→ EXERCISE REQUIREMENTS:
Here are records with pictures in them. Copy all of them exactly and leave the pictures out.

----------------------------------------

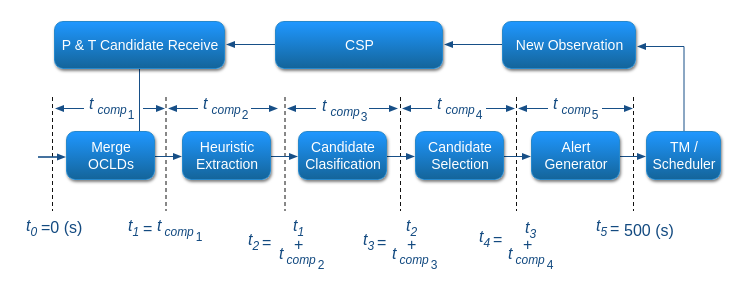
<!DOCTYPE html>
<html lang="en">
<head>
<meta charset="utf-8">
<title>Alert pipeline timeline</title>
<style>
:root {
  --paper: #fff;
  --box-top: #1f97ff;
  --box-bottom: #14659b;
  --box-edge: #2688cc;
  --box-text: #fff;
  --ink: #134a80;
  --line: #174f87;
  --marker: #111;
}
* { box-sizing: border-box; }
body { margin: 0; background: var(--paper); overflow: hidden; }
.diagram {
  position: relative; width: 742px; height: 299px; overflow: hidden;
  background: var(--paper);
  font-family: "Liberation Sans", Arial, sans-serif;
}
.connectors { position: absolute; left: 0; top: 0; }
.wire { fill: none; stroke: var(--line); stroke-width: 1; }
.wire.start { stroke-width: 1.6; }
.marker { stroke: var(--marker); stroke-width: 1; stroke-dasharray: 4 3; }
.head { fill: var(--line); }
.node {
  position: absolute; display: flex; align-items: center; justify-content: center;
  padding-left: 1px; text-align: center; white-space: nowrap;
  font-size: 14px; line-height: 17px; color: var(--box-text);
  border: 1px solid var(--box-edge); border-radius: 9px;
  background: linear-gradient(var(--box-top), var(--box-bottom));
  box-shadow: 1px 2px 3px rgba(0, 0, 0, .5);
}
.observe { top: 21px; height: 48px; }
.stage { top: 131px; height: 49px; width: 89px; }
.term {
  position: absolute; white-space: nowrap; color: var(--ink);
  font-size: 16px; line-height: 20px;
}
.term i, .term sub { line-height: 0; }
.term sub { font-size: 12px; vertical-align: -5px; }
.term .comp { font-style: italic; margin-left: 3px; }
.term .index { margin-left: 2px; vertical-align: -10px; }
.span .comp { margin-left: 4px; }
.span .index { margin-left: 1px; }
</style>
</head>
<body>
<main class="diagram">
  <svg class="connectors" width="742" height="299" viewBox="0 0 742 299" aria-hidden="true">
    <defs>
      <polygon id="right" class="head" points="0,0 -9,-3.5 -9,3.5"/>
      <polygon id="left" class="head" points="0,0 9,-3.5 9,3.5"/>
    </defs>
    <g class="marker">
      <line x1="52.5" y1="97" x2="52.5" y2="211"/>
      <line x1="166" y1="97" x2="166" y2="211"/>
      <line x1="285" y1="97" x2="285" y2="211"/>
      <line x1="400.5" y1="97" x2="400.5" y2="211"/>
      <line x1="516.5" y1="97" x2="516.5" y2="211"/>
      <line x1="633.5" y1="97" x2="633.5" y2="211"/>
    </g>
    <path class="wire" d="M275 44.500H230M502 44.500H448"/>
    <use href="#left" x="226" y="44.5"/>
    <use href="#left" x="444" y="44.5"/>
    <path class="wire" d="M139.500 69V131"/>
    <path class="wire" d="M684 131V46.500H641"/>
    <use href="#left" x="637" y="46.5"/>
    <path class="wire start" d="M38 157H60"/>
    <use href="#right" x="66" y="157"/>
    <path class="wire" d="M155 156.500H178M271 156.500H294M387 156.500H411M504 156.500H527M620 156.500H642"/>
    <use href="#right" x="182" y="156.5"/>
    <use href="#right" x="298" y="156.5"/>
    <use href="#right" x="415" y="156.5"/>
    <use href="#right" x="531" y="156.5"/>
    <use href="#right" x="646" y="156.5"/>
    <path class="wire" d="M58 108.500H84M143 108.500H161M171 108.500H198M251 108.500H274M291 108.500H316M369 108.500H394M406 108.500H432M486 108.500H511M522 108.500H548M602 108.500H629"/>
    <use href="#left" x="55" y="108.5"/>
    <use href="#right" x="165" y="108.5"/>
    <use href="#left" x="168" y="108.5"/>
    <use href="#right" x="278" y="108.5"/>
    <use href="#left" x="287" y="108.5"/>
    <use href="#right" x="398" y="108.5"/>
    <use href="#left" x="402" y="108.5"/>
    <use href="#right" x="515" y="108.5"/>
    <use href="#left" x="518" y="108.5"/>
    <use href="#right" x="633" y="108.5"/>
  </svg>

  <div class="node observe" style="left:54px;width:171px">P &amp; T Candidate Receive</div>
  <div class="node observe" style="left:275px;width:168px">CSP</div>
  <div class="node observe" style="left:502px;width:134px">New Observation</div>

  <div class="node stage" style="left:66px">Merge<br>OCLDs</div>
  <div class="node stage" style="left:182px">Heuristic<br>Extraction</div>
  <div class="node stage" style="left:298px">Candidate<br>Clasification</div>
  <div class="node stage" style="left:415px">Candidate<br>Selection</div>
  <div class="node stage" style="left:531px">Alert<br>Generator</div>
  <div class="node stage" style="left:646px;width:75px">TM /<br>Scheduler</div>

  <span class="term span" style="left:89px;top:94px"><i>t</i><sub class="comp">comp</sub><sub class="index">1</sub></span>
  <span class="term span" style="left:203px;top:94px"><i>t</i><sub class="comp">comp</sub><sub class="index">2</sub></span>
  <span class="term span" style="left:322px;top:96px"><i>t</i><sub class="comp">comp</sub><sub class="index">3</sub></span>
  <span class="term span" style="left:437px;top:94px"><i>t</i><sub class="comp">comp</sub><sub class="index">4</sub></span>
  <span class="term span" style="left:553px;top:94px"><i>t</i><sub class="comp">comp</sub><sub class="index">5</sub></span>

  <span class="term" style="left:26px;top:216px"><i>t<sub>0</sub></i></span>
  <span class="term" style="left:41px;top:218px">=0 (s)</span>

  <span class="term" style="left:128px;top:216px"><i>t<sub>1</sub></i></span>
  <span class="term" style="left:143px;top:219px">=</span>
  <span class="term" style="left:157px;top:216px"><i>t</i><sub class="comp">comp</sub><sub class="index">1</sub></span>

  <span class="term" style="left:248px;top:230px"><i>t<sub>2</sub></i></span>
  <span class="term" style="left:262px;top:233px">=</span>
  <span class="term" style="left:293px;top:216px"><i>t<sub>1</sub></i></span>
  <span class="term" style="left:294px;top:235px">+</span>
  <span class="term" style="left:279px;top:244px"><i>t</i><sub class="comp">comp</sub><sub class="index">2</sub></span>

  <span class="term" style="left:363px;top:230px"><i>t<sub>3</sub></i></span>
  <span class="term" style="left:377px;top:233px">=</span>
  <span class="term" style="left:406px;top:216px"><i>t<sub>2</sub></i></span>
  <span class="term" style="left:407px;top:235px">+</span>
  <span class="term" style="left:392px;top:244px"><i>t</i><sub class="comp">comp</sub><sub class="index">3</sub></span>

  <span class="term" style="left:479px;top:227px"><i>t<sub>4</sub></i></span>
  <span class="term" style="left:493px;top:230px">=</span>
  <span class="term" style="left:525px;top:218px"><i>t<sub>3</sub></i></span>
  <span class="term" style="left:523px;top:235px">+</span>
  <span class="term" style="left:508px;top:244px"><i>t</i><sub class="comp">comp</sub><sub class="index">4</sub></span>

  <span class="term" style="left:596px;top:216px"><i>t<sub>5</sub></i></span>
  <span class="term" style="left:610px;top:219px">=</span>
  <span class="term" style="left:624px;top:221px">500 (s)</span>
</main>
</body>
</html>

----------------------------------------

→ EXERCISE ANSWER:
<!DOCTYPE html>
<html lang="en">
<head>
<meta charset="utf-8">
<title>Alert pipeline timeline</title>
<style>
:root {
  --paper: #fff;
  --box-top: #1f97ff;
  --box-bottom: #14659b;
  --box-edge: #2688cc;
  --box-text: #fff;
  --ink: #134a80;
  --line: #174f87;
  --marker: #111;
}
* { box-sizing: border-box; }
body { margin: 0; background: var(--paper); overflow: hidden; }
.diagram {
  position: relative; width: 742px; height: 299px; overflow: hidden;
  background: var(--paper);
  font-family: "Liberation Sans", Arial, sans-serif;
}
.connectors { position: absolute; left: 0; top: 0; }
.wire { fill: none; stroke: var(--line); stroke-width: 1; }
.wire.start { stroke-width: 1.6; }
.marker { stroke: var(--marker); stroke-width: 1; stroke-dasharray: 4 3; }
.head { fill: var(--line); }
.node {
  position: absolute; display: flex; align-items: center; justify-content: center;
  padding-left: 1px; text-align: center; white-space: nowrap;
  font-size: 14px; line-height: 17px; color: var(--box-text);
  border: 1px solid var(--box-edge); border-radius: 9px;
  background: linear-gradient(var(--box-top), var(--box-bottom));
  box-shadow: 1px 2px 3px rgba(0, 0, 0, .5);
}
.observe { top: 21px; height: 48px; }
.stage { top: 131px; height: 49px; width: 89px; }
.term {
  position: absolute; white-space: nowrap; color: var(--ink);
  font-size: 16px; line-height: 20px;
}
.term i, .term sub { line-height: 0; }
.term sub { font-size: 12px; vertical-align: -5px; }
.term .comp { font-style: italic; margin-left: 3px; }
.term .index { margin-left: 2px; vertical-align: -10px; }
.span .comp { margin-left: 4px; }
.span .index { margin-left: 1px; }
</style>
</head>
<body>
<main class="diagram">
  <svg class="connectors" width="742" height="299" viewBox="0 0 742 299" aria-hidden="true">
    <defs>
      <polygon id="right" class="head" points="0,0 -9,-3.5 -9,3.5"/>
      <polygon id="left" class="head" points="0,0 9,-3.5 9,3.5"/>
    </defs>
    <g class="marker">
      <line x1="52.5" y1="97" x2="52.5" y2="211"/>
      <line x1="166" y1="97" x2="166" y2="211"/>
      <line x1="285" y1="97" x2="285" y2="211"/>
      <line x1="400.5" y1="97" x2="400.5" y2="211"/>
      <line x1="516.5" y1="97" x2="516.5" y2="211"/>
      <line x1="633.5" y1="97" x2="633.5" y2="211"/>
    </g>
    <path class="wire" d="M275 44.500H230M502 44.500H448"/>
    <use href="#left" x="226" y="44.5"/>
    <use href="#left" x="444" y="44.5"/>
    <path class="wire" d="M139.500 69V131"/>
    <path class="wire" d="M684 131V46.500H641"/>
    <use href="#left" x="637" y="46.5"/>
    <path class="wire start" d="M38 157H60"/>
    <use href="#right" x="66" y="157"/>
    <path class="wire" d="M155 156.500H178M271 156.500H294M387 156.500H411M504 156.500H527M620 156.500H642"/>
    <use href="#right" x="182" y="156.5"/>
    <use href="#right" x="298" y="156.5"/>
    <use href="#right" x="415" y="156.5"/>
    <use href="#right" x="531" y="156.5"/>
    <use href="#right" x="646" y="156.5"/>
    <path class="wire" d="M58 108.500H84M143 108.500H161M171 108.500H198M251 108.500H274M291 108.500H316M369 108.500H394M406 108.500H432M486 108.500H511M522 108.500H548M602 108.500H629"/>
    <use href="#left" x="55" y="108.5"/>
    <use href="#right" x="165" y="108.5"/>
    <use href="#left" x="168" y="108.5"/>
    <use href="#right" x="278" y="108.5"/>
    <use href="#left" x="287" y="108.5"/>
    <use href="#right" x="398" y="108.5"/>
    <use href="#left" x="402" y="108.5"/>
    <use href="#right" x="515" y="108.5"/>
    <use href="#left" x="518" y="108.5"/>
    <use href="#right" x="633" y="108.5"/>
  </svg>

  <div class="node observe" style="left:54px;width:171px">P &amp; T Candidate Receive</div>
  <div class="node observe" style="left:275px;width:168px">CSP</div>
  <div class="node observe" style="left:502px;width:134px">New Observation</div>

  <div class="node stage" style="left:66px">Merge<br>OCLDs</div>
  <div class="node stage" style="left:182px">Heuristic<br>Extraction</div>
  <div class="node stage" style="left:298px">Candidate<br>Clasification</div>
  <div class="node stage" style="left:415px">Candidate<br>Selection</div>
  <div class="node stage" style="left:531px">Alert<br>Generator</div>
  <div class="node stage" style="left:646px;width:75px">TM /<br>Scheduler</div>

  <span class="term span" style="left:89px;top:94px"><i>t</i><sub class="comp">comp</sub><sub class="index">1</sub></span>
  <span class="term span" style="left:203px;top:94px"><i>t</i><sub class="comp">comp</sub><sub class="index">2</sub></span>
  <span class="term span" style="left:322px;top:96px"><i>t</i><sub class="comp">comp</sub><sub class="index">3</sub></span>
  <span class="term span" style="left:437px;top:94px"><i>t</i><sub class="comp">comp</sub><sub class="index">4</sub></span>
  <span class="term span" style="left:553px;top:94px"><i>t</i><sub class="comp">comp</sub><sub class="index">5</sub></span>

  <span class="term" style="left:26px;top:216px"><i>t<sub>0</sub></i></span>
  <span class="term" style="left:41px;top:218px">=0 (s)</span>

  <span class="term" style="left:128px;top:216px"><i>t<sub>1</sub></i></span>
  <span class="term" style="left:143px;top:219px">=</span>
  <span class="term" style="left:157px;top:216px"><i>t</i><sub class="comp">comp</sub><sub class="index">1</sub></span>

  <span class="term" style="left:248px;top:230px"><i>t<sub>2</sub></i></span>
  <span class="term" style="left:262px;top:233px">=</span>
  <span class="term" style="left:293px;top:216px"><i>t<sub>1</sub></i></span>
  <span class="term" style="left:294px;top:235px">+</span>
  <span class="term" style="left:279px;top:244px"><i>t</i><sub class="comp">comp</sub><sub class="index">2</sub></span>

  <span class="term" style="left:363px;top:230px"><i>t<sub>3</sub></i></span>
  <span class="term" style="left:377px;top:233px">=</span>
  <span class="term" style="left:406px;top:216px"><i>t<sub>2</sub></i></span>
  <span class="term" style="left:407px;top:235px">+</span>
  <span class="term" style="left:392px;top:244px"><i>t</i><sub class="comp">comp</sub><sub class="index">3</sub></span>

  <span class="term" style="left:479px;top:227px"><i>t<sub>4</sub></i></span>
  <span class="term" style="left:493px;top:230px">=</span>
  <span class="term" style="left:525px;top:218px"><i>t<sub>3</sub></i></span>
  <span class="term" style="left:523px;top:235px">+</span>
  <span class="term" style="left:508px;top:244px"><i>t</i><sub class="comp">comp</sub><sub class="index">4</sub></span>

  <span class="term" style="left:596px;top:216px"><i>t<sub>5</sub></i></span>
  <span class="term" style="left:610px;top:219px">=</span>
  <span class="term" style="left:624px;top:221px">500 (s)</span>
</main>
</body>
</html>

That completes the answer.